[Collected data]
○ ○ ○ ○ ○
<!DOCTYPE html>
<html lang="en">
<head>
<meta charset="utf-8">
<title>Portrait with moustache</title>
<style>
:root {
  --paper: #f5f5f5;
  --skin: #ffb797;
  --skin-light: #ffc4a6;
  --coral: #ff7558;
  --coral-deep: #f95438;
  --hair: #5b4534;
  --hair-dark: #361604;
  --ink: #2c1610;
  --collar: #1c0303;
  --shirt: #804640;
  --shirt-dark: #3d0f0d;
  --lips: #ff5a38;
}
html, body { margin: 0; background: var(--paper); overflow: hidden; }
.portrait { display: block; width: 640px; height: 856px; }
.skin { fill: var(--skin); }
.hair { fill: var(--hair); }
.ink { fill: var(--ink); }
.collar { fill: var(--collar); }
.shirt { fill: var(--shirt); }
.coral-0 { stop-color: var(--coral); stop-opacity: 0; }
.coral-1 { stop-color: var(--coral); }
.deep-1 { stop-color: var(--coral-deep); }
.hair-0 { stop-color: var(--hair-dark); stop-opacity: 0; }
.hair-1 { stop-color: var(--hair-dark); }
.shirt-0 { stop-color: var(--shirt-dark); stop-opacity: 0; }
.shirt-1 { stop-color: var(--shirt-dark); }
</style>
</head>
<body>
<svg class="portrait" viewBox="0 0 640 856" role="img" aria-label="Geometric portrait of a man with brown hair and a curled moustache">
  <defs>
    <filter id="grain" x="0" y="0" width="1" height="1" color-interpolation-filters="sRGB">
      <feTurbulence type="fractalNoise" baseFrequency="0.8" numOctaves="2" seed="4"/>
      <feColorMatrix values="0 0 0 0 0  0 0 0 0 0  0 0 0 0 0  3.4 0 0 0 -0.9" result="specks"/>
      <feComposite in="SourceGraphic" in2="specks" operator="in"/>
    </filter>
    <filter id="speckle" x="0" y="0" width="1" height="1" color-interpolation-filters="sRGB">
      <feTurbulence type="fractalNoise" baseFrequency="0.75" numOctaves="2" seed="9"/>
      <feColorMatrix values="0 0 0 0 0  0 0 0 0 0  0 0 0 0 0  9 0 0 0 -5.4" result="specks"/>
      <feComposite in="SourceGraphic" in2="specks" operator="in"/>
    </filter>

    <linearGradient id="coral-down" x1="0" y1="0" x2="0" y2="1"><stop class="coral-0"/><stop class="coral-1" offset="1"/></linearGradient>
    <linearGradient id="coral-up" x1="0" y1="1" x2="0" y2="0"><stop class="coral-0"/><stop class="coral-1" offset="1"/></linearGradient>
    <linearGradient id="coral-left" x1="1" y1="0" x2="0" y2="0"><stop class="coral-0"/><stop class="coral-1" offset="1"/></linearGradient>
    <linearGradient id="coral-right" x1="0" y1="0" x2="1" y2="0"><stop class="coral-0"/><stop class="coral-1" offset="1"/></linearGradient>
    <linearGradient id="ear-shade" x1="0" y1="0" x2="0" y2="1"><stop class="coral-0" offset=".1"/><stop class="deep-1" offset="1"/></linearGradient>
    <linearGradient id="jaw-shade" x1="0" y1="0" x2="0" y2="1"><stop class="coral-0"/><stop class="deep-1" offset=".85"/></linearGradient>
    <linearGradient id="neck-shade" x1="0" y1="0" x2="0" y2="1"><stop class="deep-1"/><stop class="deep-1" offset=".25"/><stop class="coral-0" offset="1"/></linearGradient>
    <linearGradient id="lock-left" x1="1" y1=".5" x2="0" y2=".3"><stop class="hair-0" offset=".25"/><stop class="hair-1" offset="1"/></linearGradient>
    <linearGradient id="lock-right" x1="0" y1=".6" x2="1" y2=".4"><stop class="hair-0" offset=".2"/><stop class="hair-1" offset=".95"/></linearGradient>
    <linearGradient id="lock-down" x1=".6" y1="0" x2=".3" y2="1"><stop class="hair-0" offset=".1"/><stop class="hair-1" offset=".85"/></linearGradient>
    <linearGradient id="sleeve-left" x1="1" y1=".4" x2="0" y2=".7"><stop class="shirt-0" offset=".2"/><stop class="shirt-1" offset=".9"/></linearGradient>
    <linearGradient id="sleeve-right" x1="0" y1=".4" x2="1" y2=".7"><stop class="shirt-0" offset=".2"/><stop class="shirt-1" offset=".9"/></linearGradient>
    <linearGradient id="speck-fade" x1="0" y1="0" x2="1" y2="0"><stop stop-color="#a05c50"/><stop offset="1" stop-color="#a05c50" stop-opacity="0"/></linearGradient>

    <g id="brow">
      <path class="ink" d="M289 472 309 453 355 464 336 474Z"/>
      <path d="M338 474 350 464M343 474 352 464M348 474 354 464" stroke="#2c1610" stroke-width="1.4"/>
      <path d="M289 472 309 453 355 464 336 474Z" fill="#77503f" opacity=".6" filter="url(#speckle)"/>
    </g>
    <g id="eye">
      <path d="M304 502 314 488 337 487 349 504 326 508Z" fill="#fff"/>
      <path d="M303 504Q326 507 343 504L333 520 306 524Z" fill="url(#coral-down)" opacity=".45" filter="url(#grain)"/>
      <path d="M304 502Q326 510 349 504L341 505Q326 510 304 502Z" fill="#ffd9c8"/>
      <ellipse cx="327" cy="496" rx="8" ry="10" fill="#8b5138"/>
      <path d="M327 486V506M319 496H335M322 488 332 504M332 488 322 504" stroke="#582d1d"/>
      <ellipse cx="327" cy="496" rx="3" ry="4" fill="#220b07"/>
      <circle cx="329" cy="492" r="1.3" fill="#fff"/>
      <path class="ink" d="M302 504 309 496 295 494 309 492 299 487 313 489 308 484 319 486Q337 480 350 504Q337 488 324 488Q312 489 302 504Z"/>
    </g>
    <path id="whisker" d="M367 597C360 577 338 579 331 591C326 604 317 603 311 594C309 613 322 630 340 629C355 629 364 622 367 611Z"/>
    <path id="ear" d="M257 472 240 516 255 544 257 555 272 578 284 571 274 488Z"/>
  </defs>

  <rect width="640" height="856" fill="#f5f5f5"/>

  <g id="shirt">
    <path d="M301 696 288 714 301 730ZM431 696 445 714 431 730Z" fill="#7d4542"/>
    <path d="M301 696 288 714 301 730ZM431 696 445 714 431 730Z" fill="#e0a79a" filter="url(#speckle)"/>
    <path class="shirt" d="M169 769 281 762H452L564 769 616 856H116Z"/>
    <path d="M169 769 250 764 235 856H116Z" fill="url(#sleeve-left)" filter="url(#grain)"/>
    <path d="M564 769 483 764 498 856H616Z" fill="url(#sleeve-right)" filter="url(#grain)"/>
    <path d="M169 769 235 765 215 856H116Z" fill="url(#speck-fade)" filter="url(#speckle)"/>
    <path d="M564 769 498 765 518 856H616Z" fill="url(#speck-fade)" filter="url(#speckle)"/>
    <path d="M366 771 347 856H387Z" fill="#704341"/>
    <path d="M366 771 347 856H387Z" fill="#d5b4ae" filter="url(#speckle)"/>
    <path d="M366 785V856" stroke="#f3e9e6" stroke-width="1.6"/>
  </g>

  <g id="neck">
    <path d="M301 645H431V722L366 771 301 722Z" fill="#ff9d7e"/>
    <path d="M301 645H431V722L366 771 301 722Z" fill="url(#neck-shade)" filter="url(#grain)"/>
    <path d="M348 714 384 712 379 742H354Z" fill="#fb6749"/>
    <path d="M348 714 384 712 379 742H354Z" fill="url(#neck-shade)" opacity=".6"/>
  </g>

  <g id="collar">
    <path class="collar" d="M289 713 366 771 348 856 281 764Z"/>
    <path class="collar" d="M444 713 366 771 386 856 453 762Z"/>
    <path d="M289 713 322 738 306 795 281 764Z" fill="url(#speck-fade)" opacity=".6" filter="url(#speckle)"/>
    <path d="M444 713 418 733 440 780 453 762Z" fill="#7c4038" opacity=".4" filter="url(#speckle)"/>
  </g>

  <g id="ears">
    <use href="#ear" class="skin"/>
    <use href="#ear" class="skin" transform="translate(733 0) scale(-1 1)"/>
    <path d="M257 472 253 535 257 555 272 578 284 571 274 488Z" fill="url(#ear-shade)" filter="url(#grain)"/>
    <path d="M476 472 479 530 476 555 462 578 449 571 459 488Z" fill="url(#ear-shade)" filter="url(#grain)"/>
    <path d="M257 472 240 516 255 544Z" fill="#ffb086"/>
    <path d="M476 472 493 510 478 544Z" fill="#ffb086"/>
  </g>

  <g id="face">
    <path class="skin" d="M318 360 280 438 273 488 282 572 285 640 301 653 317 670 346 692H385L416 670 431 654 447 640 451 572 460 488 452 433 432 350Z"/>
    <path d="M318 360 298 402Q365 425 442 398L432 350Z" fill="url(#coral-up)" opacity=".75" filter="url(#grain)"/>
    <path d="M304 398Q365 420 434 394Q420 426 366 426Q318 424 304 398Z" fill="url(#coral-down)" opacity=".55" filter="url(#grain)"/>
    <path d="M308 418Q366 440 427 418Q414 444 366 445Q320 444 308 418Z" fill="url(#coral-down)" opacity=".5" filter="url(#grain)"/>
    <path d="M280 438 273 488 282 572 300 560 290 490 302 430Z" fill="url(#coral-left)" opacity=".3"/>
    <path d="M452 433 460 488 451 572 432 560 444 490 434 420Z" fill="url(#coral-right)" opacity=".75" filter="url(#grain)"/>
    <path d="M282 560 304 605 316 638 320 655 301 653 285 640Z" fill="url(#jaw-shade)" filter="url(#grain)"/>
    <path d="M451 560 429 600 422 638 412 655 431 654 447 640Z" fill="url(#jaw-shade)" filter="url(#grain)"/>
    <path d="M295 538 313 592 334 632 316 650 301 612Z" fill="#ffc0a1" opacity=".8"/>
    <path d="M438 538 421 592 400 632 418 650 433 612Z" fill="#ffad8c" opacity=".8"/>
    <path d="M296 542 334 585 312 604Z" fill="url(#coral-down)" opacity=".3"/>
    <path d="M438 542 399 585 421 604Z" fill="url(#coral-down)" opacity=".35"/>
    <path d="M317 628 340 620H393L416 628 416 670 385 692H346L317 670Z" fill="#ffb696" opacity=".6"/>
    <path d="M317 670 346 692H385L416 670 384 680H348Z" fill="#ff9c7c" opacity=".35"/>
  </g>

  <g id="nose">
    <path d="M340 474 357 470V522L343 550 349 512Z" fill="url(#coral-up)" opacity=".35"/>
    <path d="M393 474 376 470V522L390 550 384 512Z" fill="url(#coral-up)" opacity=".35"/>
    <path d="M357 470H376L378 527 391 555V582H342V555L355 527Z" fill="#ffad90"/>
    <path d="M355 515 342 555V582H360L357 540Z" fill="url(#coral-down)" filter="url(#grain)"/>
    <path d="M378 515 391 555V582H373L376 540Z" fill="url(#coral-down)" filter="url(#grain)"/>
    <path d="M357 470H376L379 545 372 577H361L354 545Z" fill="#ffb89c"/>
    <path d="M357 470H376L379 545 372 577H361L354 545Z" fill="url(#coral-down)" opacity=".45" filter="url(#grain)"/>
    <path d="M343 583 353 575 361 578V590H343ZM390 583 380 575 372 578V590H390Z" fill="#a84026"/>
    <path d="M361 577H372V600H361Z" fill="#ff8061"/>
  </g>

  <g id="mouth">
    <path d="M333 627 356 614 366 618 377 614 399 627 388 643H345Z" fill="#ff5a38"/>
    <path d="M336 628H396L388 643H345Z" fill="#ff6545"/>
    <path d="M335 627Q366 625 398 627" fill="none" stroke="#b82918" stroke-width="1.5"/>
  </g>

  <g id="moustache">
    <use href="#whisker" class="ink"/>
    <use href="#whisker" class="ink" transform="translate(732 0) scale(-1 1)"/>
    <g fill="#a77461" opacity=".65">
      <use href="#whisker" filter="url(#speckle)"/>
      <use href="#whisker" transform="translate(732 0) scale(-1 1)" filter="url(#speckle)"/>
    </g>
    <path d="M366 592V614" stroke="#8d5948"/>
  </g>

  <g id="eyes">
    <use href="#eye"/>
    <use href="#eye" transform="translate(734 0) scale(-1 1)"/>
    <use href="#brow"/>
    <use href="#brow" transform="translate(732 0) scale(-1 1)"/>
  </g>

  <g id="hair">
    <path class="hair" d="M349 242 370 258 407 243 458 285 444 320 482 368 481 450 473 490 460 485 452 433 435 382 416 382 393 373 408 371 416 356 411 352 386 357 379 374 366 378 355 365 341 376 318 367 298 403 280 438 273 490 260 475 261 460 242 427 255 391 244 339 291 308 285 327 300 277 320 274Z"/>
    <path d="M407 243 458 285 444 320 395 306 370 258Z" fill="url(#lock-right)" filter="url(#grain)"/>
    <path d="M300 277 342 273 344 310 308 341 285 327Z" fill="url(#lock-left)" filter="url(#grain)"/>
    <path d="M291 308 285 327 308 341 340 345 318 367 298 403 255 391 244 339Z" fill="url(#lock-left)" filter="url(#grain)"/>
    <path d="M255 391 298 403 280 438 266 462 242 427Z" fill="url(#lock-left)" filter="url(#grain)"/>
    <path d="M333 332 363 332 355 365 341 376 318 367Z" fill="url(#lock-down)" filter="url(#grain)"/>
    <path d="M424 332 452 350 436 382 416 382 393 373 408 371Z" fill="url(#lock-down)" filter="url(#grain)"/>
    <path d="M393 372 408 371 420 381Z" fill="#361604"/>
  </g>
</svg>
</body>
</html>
○ ○ ○ ○ ○
Exercise: Please count the lines above that contain the string "left" and reply with the number alone.

Exercise answer: 8